WORK TO BE COMPLETED: Among the entries that follow, find the lines containing the string "stroke" and copy them.

DATA LISTING:
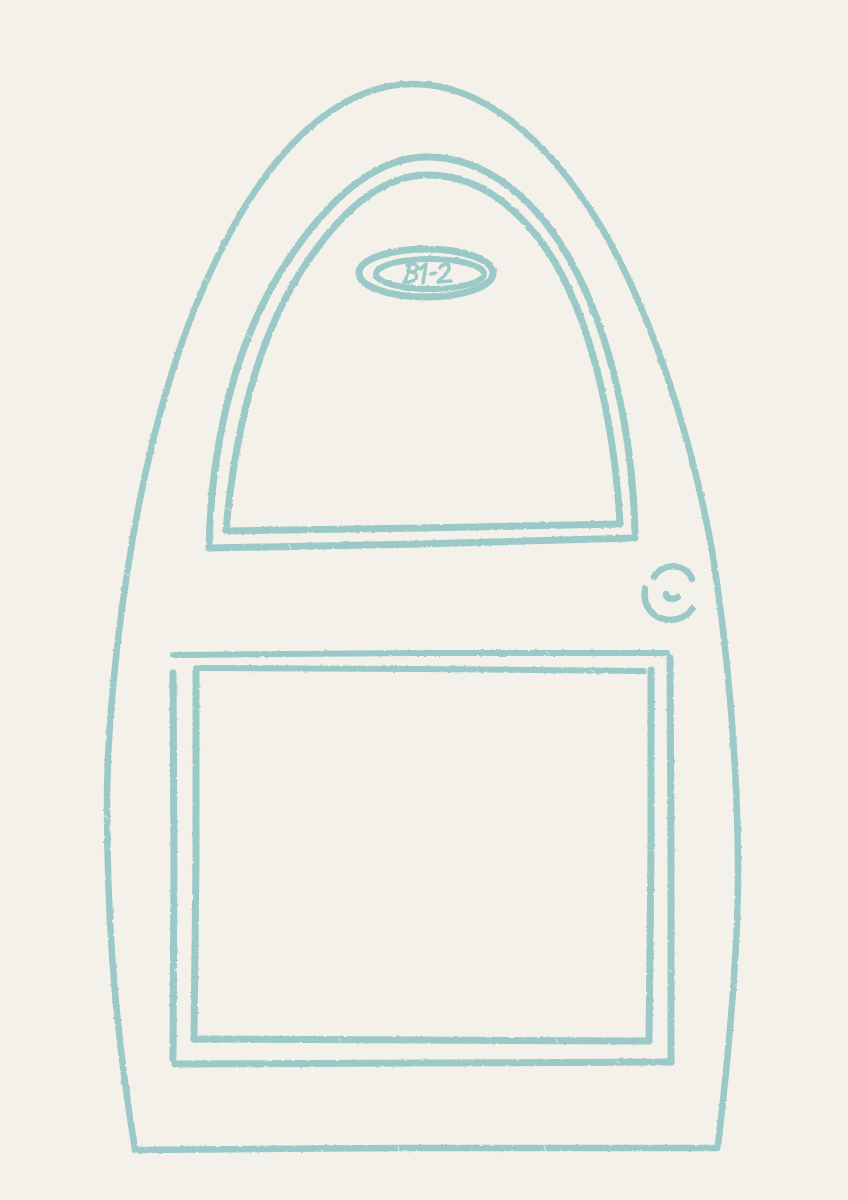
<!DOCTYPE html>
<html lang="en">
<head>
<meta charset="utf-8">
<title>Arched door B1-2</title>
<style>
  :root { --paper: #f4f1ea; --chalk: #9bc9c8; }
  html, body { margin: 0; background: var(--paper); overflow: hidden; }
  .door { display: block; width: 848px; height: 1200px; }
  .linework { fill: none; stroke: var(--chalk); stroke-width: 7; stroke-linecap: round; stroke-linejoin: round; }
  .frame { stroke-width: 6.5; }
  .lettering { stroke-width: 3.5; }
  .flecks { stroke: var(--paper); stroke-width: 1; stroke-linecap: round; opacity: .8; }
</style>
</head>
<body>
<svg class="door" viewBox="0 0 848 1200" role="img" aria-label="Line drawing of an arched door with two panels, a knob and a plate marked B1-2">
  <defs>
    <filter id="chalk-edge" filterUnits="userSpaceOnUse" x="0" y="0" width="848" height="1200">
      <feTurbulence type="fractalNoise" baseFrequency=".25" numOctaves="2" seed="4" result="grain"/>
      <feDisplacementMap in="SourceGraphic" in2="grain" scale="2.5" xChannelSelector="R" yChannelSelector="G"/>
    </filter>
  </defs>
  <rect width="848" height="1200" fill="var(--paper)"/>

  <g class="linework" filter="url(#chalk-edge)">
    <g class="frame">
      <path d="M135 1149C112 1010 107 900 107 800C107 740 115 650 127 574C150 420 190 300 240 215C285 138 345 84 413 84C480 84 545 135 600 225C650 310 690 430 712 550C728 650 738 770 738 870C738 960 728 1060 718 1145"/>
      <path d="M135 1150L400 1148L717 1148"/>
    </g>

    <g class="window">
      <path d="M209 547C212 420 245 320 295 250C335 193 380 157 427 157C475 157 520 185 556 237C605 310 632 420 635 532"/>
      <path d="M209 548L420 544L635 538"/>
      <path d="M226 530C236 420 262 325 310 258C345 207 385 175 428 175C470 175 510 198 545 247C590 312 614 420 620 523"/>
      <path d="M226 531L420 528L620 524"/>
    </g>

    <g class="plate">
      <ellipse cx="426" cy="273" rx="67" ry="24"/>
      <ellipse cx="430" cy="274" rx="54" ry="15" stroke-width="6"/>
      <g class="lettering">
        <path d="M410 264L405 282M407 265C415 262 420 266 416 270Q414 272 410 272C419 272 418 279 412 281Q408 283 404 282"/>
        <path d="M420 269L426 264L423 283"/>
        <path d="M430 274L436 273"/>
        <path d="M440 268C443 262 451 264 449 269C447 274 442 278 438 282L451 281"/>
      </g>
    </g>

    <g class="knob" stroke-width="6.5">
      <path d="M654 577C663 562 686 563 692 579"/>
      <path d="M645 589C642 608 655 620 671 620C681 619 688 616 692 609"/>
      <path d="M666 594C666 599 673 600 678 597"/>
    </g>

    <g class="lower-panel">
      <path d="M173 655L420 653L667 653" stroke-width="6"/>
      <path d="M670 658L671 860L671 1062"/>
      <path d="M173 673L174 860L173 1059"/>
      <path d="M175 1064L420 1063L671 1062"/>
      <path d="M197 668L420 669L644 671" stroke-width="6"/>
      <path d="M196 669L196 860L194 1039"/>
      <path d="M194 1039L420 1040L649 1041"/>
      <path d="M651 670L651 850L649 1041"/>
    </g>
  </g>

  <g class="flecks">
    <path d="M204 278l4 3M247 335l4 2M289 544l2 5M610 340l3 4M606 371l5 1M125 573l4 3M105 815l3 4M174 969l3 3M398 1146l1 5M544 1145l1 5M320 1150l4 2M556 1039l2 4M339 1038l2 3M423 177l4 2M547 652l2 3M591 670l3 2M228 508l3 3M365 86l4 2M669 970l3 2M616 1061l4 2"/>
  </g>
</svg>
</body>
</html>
==
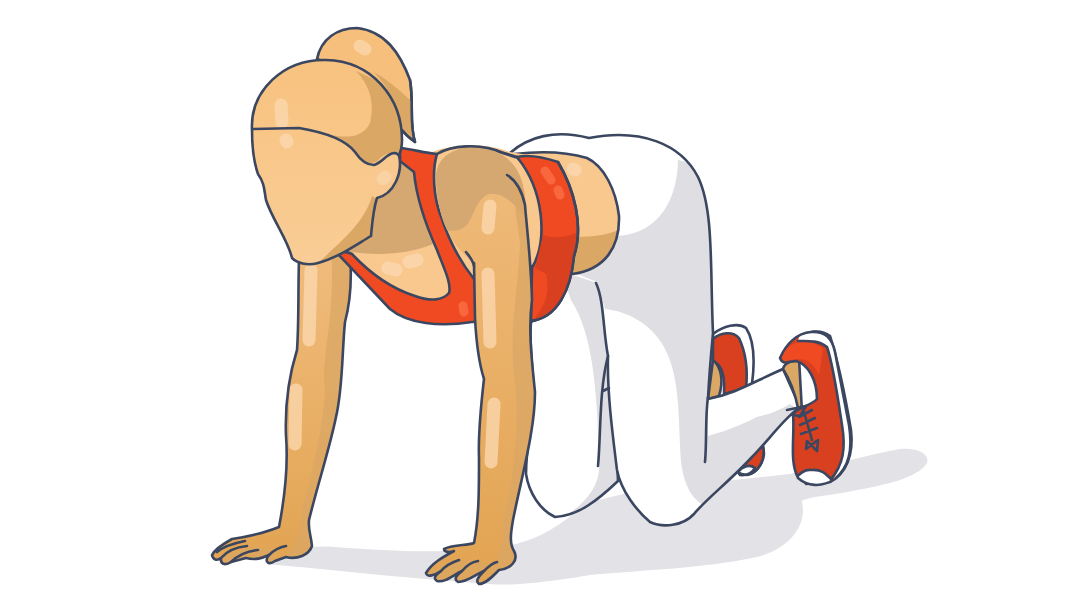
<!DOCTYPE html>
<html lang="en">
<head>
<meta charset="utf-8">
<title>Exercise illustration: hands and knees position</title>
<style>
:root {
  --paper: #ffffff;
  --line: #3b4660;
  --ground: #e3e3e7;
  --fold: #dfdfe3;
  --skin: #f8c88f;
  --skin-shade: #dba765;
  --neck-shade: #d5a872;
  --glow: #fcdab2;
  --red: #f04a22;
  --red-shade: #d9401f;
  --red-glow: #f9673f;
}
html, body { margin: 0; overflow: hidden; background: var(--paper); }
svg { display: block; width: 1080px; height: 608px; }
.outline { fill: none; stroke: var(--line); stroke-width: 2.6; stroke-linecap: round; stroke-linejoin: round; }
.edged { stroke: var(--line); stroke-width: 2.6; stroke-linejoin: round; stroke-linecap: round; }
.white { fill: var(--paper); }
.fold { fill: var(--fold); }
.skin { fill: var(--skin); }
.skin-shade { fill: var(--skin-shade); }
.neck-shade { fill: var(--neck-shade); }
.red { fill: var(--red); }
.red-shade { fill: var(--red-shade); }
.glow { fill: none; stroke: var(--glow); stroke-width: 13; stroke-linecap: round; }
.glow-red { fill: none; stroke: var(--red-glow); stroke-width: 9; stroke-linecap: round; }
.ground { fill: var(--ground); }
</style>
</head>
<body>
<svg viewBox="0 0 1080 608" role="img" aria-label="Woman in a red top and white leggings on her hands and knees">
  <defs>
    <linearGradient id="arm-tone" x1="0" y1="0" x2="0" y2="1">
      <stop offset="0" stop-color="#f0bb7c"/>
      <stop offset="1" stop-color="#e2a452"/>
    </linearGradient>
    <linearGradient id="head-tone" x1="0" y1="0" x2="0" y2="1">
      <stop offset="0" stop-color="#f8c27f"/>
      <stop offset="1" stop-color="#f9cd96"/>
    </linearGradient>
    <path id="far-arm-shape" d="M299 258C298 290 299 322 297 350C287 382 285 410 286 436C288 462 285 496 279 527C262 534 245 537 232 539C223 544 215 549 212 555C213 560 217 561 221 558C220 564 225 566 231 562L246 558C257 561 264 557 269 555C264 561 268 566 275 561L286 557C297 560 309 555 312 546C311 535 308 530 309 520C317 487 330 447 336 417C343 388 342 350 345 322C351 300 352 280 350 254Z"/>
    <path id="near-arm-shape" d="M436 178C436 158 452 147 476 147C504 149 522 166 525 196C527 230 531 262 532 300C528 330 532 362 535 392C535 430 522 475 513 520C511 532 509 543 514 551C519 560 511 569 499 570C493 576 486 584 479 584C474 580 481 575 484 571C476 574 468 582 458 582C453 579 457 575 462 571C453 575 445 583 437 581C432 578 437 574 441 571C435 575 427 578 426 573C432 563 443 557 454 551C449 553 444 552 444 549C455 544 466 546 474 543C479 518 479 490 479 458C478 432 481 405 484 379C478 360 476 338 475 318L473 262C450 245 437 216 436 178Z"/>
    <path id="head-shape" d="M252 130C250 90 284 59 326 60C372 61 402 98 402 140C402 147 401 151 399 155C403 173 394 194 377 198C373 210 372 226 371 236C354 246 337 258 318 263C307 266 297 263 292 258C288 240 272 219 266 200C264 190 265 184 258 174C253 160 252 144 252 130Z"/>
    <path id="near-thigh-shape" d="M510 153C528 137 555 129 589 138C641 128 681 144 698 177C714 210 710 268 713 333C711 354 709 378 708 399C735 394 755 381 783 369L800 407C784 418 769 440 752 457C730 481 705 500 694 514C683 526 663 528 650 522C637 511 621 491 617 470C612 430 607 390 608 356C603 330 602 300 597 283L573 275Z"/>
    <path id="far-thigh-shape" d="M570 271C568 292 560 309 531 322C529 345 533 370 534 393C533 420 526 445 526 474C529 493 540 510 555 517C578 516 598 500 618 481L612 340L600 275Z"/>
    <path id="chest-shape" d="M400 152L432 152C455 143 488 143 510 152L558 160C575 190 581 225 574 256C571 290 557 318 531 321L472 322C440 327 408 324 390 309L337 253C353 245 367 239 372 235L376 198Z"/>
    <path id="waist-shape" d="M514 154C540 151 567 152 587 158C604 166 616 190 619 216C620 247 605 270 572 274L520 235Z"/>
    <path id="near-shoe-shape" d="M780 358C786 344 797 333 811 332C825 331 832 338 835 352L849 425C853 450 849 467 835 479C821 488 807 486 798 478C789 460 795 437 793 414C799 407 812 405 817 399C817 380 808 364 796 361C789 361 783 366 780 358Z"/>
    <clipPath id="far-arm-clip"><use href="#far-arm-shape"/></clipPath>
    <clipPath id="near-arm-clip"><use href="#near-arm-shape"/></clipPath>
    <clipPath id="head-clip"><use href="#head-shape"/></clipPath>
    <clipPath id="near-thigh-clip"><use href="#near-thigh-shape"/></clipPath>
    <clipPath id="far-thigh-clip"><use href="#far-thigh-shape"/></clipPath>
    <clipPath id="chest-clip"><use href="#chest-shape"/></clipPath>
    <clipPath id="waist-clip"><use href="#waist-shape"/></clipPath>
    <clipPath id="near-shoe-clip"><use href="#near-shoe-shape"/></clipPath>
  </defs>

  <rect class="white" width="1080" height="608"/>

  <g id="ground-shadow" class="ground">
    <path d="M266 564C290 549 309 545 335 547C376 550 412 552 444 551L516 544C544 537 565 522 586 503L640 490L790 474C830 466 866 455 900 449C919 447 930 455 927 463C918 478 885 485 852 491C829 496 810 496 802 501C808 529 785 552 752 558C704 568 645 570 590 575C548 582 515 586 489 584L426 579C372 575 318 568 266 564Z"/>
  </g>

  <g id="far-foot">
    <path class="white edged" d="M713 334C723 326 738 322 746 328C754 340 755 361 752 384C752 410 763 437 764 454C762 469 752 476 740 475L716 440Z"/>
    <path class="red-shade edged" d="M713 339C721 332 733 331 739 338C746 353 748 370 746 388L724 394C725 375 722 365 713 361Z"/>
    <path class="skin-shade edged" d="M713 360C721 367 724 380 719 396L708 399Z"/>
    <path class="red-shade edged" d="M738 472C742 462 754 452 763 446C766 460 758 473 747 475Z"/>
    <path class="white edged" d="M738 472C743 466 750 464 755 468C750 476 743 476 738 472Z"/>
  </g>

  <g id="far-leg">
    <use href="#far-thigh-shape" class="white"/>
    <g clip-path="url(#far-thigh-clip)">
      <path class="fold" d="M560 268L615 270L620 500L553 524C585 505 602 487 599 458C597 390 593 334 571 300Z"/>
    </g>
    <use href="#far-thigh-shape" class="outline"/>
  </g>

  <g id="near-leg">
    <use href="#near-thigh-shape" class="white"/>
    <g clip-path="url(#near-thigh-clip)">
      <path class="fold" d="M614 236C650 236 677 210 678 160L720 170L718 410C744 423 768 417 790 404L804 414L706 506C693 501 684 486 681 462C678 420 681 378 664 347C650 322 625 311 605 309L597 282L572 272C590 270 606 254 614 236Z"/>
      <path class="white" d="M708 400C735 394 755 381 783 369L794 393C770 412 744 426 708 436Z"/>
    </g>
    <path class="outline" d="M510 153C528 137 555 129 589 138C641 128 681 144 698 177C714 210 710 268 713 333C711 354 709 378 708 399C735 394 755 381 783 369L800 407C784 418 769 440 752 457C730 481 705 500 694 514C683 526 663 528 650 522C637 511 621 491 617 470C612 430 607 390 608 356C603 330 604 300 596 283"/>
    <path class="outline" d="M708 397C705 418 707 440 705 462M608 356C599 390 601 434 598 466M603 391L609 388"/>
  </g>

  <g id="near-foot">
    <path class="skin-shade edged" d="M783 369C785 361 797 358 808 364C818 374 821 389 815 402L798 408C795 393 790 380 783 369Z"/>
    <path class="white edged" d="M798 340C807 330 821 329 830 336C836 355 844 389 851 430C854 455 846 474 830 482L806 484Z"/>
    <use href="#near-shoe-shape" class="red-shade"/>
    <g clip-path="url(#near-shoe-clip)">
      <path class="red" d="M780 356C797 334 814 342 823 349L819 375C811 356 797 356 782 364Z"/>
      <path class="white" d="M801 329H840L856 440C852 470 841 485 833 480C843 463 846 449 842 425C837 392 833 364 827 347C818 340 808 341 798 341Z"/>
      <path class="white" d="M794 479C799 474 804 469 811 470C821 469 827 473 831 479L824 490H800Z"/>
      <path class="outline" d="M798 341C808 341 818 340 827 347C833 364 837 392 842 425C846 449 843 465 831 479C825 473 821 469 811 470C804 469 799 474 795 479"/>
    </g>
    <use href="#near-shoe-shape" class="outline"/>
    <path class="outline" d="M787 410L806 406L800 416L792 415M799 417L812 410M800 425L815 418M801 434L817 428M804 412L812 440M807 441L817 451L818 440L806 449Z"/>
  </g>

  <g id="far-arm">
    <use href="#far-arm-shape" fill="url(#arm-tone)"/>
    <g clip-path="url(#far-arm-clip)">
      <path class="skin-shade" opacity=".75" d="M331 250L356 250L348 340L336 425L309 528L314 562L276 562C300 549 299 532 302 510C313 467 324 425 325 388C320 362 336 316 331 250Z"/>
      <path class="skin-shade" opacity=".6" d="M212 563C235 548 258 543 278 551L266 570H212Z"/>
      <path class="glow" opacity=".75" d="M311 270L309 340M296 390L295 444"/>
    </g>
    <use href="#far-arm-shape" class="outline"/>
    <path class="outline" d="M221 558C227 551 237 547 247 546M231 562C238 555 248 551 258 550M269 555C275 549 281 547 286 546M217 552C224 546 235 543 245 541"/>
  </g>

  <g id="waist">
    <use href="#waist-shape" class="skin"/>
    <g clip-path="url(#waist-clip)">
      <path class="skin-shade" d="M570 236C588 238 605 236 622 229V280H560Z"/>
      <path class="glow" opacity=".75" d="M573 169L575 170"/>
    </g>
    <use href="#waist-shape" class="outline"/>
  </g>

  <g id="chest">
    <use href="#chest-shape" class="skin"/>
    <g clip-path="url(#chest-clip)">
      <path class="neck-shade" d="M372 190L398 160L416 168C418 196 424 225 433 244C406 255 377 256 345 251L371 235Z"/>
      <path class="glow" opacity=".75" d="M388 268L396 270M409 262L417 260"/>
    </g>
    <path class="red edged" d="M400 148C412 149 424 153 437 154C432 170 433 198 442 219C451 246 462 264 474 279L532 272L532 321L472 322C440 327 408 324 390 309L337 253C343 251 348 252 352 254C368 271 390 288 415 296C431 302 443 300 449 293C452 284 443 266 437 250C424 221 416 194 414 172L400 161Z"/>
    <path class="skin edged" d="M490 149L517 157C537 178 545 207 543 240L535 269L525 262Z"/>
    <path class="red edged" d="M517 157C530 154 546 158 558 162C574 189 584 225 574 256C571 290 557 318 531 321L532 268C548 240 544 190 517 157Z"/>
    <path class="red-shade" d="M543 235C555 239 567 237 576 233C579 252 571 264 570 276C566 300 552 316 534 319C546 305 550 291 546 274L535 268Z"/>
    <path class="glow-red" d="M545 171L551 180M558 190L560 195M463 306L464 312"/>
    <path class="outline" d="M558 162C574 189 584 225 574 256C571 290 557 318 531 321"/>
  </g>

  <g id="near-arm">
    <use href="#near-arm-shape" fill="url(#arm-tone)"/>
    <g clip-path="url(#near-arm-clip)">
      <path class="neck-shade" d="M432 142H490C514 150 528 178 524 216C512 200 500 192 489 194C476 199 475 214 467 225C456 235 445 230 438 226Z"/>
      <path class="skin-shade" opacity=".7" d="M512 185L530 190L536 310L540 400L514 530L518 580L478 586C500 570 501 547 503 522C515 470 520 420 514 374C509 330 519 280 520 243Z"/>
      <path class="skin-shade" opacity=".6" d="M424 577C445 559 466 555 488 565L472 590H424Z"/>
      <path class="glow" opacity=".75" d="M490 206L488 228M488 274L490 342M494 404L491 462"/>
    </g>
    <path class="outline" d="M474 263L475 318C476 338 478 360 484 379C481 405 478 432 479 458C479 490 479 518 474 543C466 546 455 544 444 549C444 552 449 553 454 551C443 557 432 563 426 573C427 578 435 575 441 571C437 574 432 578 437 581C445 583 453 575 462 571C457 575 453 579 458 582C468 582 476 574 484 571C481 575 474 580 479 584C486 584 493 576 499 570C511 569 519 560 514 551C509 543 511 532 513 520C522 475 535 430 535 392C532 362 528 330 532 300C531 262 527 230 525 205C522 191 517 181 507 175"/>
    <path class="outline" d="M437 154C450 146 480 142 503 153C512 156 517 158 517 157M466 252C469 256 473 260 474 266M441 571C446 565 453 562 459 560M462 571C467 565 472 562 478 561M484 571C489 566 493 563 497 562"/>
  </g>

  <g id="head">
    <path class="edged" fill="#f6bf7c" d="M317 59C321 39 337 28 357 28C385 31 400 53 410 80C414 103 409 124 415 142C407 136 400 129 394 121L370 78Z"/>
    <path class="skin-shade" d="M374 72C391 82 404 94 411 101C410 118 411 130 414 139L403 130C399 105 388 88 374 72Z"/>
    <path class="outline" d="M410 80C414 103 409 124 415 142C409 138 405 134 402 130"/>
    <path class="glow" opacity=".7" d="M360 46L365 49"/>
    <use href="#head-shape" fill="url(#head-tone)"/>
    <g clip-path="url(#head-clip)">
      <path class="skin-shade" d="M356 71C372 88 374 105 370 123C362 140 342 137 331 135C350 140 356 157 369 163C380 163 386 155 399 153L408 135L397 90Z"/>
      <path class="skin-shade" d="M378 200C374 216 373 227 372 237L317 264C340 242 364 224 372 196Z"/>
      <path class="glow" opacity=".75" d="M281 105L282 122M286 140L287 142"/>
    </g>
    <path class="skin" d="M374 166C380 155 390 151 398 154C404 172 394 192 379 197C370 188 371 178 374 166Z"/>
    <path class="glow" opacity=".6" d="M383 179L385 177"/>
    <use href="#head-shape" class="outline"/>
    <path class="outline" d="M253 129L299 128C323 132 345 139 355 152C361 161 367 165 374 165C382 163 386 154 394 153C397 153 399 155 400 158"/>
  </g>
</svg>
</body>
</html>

RESPONSE:
  .linework { fill: none; stroke: var(--chalk); stroke-width: 7; stroke-linecap: round; stroke-linejoin: round; }
  .frame { stroke-width: 6.5; }
  .lettering { stroke-width: 3.5; }
  .flecks { stroke: var(--paper); stroke-width: 1; stroke-linecap: round; opacity: .8; }
      <ellipse cx="430" cy="274" rx="54" ry="15" stroke-width="6"/>
    <g class="knob" stroke-width="6.5">
      <path d="M173 655L420 653L667 653" stroke-width="6"/>
      <path d="M197 668L420 669L644 671" stroke-width="6"/>
.outline { fill: none; stroke: var(--line); stroke-width: 2.6; stroke-linecap: round; stroke-linejoin: round; }
.edged { stroke: var(--line); stroke-width: 2.6; stroke-linejoin: round; stroke-linecap: round; }
.glow { fill: none; stroke: var(--glow); stroke-width: 13; stroke-linecap: round; }
.glow-red { fill: none; stroke: var(--red-glow); stroke-width: 9; stroke-linecap: round; }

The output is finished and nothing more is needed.